[Items from a data source]
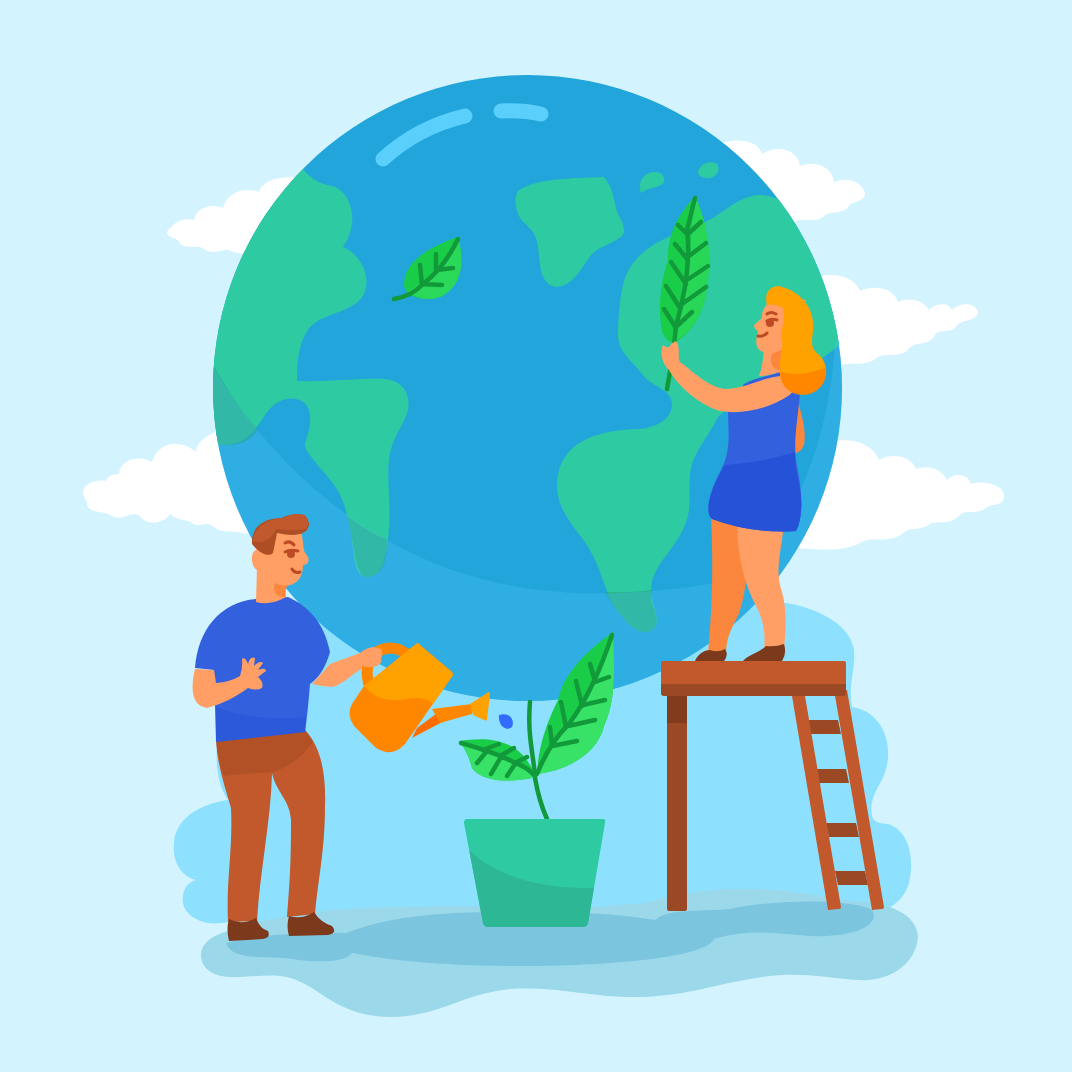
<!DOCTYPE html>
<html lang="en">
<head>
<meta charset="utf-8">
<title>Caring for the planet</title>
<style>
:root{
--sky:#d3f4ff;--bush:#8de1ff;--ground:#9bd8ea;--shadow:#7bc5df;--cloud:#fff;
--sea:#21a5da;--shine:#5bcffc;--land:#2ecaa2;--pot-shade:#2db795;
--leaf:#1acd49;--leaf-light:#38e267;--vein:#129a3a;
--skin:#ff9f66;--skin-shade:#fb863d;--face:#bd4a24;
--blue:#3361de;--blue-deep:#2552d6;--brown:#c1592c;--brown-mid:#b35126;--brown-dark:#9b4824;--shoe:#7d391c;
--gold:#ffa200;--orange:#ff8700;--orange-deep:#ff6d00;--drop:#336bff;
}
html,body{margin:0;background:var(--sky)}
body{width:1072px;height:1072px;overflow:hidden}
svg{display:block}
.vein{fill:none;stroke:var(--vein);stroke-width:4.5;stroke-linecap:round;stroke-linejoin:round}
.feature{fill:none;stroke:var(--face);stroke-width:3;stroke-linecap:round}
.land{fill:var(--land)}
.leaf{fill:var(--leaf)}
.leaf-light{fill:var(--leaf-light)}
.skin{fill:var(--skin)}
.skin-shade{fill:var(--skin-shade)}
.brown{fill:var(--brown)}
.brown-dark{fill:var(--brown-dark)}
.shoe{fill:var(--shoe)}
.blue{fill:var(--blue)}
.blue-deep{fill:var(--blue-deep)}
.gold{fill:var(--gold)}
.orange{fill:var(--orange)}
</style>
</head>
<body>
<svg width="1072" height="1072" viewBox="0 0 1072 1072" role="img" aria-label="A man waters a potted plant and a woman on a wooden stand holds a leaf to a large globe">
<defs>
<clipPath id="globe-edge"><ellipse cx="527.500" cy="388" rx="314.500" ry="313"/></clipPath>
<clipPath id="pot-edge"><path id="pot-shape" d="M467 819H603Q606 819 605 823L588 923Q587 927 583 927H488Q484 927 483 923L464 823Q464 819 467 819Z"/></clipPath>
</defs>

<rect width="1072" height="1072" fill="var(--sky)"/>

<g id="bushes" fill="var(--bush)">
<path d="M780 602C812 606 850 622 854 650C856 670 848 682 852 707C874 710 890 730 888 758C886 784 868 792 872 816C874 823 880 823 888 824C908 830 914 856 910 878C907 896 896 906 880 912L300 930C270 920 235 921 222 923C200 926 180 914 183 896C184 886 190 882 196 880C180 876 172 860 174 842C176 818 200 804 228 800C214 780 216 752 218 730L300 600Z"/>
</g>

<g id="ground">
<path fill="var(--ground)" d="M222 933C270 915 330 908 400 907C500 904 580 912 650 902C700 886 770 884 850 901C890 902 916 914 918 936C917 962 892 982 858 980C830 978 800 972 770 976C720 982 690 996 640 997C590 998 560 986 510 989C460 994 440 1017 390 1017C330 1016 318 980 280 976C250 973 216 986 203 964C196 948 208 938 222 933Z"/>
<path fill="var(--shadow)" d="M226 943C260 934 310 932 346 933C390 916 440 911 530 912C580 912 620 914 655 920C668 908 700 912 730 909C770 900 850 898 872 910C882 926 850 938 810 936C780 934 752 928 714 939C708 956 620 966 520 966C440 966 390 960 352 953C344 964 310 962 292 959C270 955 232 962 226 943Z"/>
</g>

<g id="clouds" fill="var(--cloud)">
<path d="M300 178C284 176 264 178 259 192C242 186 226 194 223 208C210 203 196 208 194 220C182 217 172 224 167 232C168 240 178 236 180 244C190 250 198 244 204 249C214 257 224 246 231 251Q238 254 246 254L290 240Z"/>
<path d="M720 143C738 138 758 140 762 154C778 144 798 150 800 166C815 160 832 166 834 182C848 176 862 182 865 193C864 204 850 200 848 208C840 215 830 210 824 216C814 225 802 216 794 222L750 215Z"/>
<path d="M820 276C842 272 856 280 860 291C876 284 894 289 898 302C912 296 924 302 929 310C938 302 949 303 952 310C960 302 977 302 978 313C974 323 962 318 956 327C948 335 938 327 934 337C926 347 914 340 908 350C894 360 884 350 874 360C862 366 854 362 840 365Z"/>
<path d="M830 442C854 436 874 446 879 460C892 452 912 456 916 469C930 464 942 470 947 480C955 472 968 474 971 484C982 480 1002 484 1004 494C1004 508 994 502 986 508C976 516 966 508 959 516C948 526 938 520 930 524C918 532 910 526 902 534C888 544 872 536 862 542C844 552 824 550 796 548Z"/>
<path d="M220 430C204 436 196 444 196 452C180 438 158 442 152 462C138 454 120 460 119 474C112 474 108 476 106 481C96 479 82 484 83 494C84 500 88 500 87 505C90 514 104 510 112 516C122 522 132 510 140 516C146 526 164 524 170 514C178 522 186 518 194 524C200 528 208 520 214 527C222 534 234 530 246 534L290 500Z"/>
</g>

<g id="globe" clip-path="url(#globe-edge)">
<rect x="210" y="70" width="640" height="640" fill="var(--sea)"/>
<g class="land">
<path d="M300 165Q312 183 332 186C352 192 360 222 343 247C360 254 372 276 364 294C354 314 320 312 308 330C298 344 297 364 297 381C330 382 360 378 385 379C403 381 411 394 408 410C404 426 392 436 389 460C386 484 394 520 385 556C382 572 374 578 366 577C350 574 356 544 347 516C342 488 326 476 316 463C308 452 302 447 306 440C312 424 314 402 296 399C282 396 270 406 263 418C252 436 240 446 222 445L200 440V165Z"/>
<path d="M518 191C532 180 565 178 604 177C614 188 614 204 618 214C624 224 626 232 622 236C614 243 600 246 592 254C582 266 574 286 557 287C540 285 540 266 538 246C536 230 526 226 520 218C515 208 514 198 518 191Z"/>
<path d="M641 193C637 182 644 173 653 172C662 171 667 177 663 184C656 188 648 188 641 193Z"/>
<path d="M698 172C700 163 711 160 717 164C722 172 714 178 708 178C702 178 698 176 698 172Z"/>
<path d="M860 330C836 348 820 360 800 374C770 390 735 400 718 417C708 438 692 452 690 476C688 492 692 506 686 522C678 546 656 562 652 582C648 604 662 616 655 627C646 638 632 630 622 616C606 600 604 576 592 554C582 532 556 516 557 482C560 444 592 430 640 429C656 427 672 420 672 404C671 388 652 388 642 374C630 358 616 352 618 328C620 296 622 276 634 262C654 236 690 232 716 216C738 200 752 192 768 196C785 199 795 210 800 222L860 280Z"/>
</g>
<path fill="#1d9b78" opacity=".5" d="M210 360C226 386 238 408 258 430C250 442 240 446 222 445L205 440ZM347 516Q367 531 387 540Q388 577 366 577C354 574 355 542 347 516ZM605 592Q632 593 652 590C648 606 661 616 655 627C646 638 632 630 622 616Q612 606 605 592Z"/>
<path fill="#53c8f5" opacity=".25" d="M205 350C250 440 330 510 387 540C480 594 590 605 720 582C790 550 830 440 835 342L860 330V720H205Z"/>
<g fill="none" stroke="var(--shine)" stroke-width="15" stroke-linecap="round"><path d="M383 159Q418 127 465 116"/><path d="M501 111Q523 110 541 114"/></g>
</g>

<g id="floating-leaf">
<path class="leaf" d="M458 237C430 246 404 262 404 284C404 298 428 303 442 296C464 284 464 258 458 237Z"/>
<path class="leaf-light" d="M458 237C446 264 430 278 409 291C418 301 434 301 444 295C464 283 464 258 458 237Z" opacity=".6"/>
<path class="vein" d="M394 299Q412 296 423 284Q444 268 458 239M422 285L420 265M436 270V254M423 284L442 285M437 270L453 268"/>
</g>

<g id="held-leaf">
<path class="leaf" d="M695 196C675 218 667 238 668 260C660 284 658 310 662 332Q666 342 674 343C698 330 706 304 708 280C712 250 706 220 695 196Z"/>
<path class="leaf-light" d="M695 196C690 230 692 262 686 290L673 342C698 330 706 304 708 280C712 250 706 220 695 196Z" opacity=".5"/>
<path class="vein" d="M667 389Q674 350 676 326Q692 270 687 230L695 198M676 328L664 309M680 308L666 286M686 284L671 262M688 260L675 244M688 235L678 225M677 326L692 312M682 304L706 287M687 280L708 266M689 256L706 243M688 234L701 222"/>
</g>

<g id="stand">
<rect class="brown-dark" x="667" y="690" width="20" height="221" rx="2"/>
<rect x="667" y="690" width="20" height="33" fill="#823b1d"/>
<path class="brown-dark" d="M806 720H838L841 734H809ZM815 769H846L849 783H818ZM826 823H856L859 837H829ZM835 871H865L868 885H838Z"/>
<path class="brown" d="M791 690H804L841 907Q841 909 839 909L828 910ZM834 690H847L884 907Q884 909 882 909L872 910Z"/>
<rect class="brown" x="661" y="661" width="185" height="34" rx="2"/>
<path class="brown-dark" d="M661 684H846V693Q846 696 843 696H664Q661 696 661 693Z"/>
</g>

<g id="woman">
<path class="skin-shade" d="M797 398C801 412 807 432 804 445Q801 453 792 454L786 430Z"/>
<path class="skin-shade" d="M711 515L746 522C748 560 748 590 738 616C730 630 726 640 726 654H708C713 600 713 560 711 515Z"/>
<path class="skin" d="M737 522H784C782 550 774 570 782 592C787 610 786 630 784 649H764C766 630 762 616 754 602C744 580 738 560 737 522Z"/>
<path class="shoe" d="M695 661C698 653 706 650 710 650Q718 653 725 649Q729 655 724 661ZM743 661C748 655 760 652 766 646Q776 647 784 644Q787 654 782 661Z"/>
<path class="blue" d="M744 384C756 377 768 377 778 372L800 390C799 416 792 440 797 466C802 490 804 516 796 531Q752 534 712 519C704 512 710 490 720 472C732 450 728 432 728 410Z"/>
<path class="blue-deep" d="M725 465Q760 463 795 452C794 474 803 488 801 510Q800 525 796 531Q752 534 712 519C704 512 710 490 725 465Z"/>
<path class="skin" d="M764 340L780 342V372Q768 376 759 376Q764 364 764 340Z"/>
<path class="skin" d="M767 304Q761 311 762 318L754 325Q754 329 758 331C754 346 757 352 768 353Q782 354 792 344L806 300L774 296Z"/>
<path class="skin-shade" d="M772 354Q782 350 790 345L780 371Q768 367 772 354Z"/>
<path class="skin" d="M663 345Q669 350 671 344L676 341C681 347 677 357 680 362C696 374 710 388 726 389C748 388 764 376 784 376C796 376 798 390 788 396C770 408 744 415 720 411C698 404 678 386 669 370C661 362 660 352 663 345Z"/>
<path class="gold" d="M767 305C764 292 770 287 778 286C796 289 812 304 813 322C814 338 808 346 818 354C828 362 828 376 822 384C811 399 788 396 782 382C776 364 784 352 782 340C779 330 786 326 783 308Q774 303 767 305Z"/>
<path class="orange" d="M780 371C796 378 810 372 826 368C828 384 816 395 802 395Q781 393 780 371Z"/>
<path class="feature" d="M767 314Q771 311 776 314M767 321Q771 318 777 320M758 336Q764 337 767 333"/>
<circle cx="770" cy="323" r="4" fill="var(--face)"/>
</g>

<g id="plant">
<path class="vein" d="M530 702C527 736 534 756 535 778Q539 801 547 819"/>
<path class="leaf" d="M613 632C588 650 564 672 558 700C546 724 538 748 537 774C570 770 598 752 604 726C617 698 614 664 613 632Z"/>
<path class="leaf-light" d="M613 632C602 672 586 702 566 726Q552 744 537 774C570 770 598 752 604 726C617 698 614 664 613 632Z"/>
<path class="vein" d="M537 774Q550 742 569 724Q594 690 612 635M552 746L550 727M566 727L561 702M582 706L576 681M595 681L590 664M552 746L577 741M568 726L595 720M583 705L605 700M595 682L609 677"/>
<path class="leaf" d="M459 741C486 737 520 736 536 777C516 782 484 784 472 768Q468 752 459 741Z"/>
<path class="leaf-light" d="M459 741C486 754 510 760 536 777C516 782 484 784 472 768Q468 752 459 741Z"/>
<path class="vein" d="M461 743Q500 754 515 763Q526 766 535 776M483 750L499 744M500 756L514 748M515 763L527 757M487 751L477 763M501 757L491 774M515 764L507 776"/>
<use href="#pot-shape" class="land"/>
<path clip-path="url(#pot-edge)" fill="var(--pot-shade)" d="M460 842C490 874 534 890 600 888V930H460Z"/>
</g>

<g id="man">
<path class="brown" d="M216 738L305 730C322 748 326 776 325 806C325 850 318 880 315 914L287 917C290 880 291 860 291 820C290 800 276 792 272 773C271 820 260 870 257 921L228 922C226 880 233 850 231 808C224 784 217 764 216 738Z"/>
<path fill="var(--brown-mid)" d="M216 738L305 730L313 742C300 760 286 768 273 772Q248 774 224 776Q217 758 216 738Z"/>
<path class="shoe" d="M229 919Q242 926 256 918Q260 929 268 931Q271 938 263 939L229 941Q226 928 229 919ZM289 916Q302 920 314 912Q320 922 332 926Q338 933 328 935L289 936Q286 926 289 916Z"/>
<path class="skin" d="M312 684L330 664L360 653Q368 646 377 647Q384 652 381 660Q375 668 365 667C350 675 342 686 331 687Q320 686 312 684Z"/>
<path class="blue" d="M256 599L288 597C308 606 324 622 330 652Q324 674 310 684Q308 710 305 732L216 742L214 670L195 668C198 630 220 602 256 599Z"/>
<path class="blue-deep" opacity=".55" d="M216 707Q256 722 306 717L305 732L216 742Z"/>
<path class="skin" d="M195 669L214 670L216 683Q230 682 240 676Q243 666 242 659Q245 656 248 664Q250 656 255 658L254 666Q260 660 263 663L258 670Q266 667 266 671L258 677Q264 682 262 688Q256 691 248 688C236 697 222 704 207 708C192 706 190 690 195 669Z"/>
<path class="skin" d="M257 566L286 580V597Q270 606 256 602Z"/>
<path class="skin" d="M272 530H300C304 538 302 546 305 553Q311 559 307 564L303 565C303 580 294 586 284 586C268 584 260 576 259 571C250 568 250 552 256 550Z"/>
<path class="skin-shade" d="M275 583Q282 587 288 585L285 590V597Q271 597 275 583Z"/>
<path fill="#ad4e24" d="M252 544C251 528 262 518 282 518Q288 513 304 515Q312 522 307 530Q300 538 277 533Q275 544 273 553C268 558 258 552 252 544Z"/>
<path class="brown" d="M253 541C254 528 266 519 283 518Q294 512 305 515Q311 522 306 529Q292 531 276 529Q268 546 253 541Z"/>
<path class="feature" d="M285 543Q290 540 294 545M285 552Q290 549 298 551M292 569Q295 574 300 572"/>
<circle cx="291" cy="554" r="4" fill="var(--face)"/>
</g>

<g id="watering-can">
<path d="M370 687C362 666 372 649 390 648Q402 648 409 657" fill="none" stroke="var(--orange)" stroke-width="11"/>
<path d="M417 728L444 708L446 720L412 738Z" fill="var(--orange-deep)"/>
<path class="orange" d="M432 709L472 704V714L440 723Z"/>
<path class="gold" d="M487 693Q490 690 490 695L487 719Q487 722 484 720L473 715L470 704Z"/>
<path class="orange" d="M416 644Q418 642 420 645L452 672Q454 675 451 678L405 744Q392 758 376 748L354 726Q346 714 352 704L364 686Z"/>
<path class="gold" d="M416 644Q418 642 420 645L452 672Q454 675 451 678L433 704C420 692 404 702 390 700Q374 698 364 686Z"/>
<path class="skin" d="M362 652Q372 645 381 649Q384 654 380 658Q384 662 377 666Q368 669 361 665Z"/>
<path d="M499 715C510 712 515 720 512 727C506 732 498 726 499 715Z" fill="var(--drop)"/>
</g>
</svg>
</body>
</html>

(EXERCISE DESCRIPTION) For the string "light", give the number of lines in the records that contain it and nothing besides.

(RESULT OF THIS EXERCISE) 6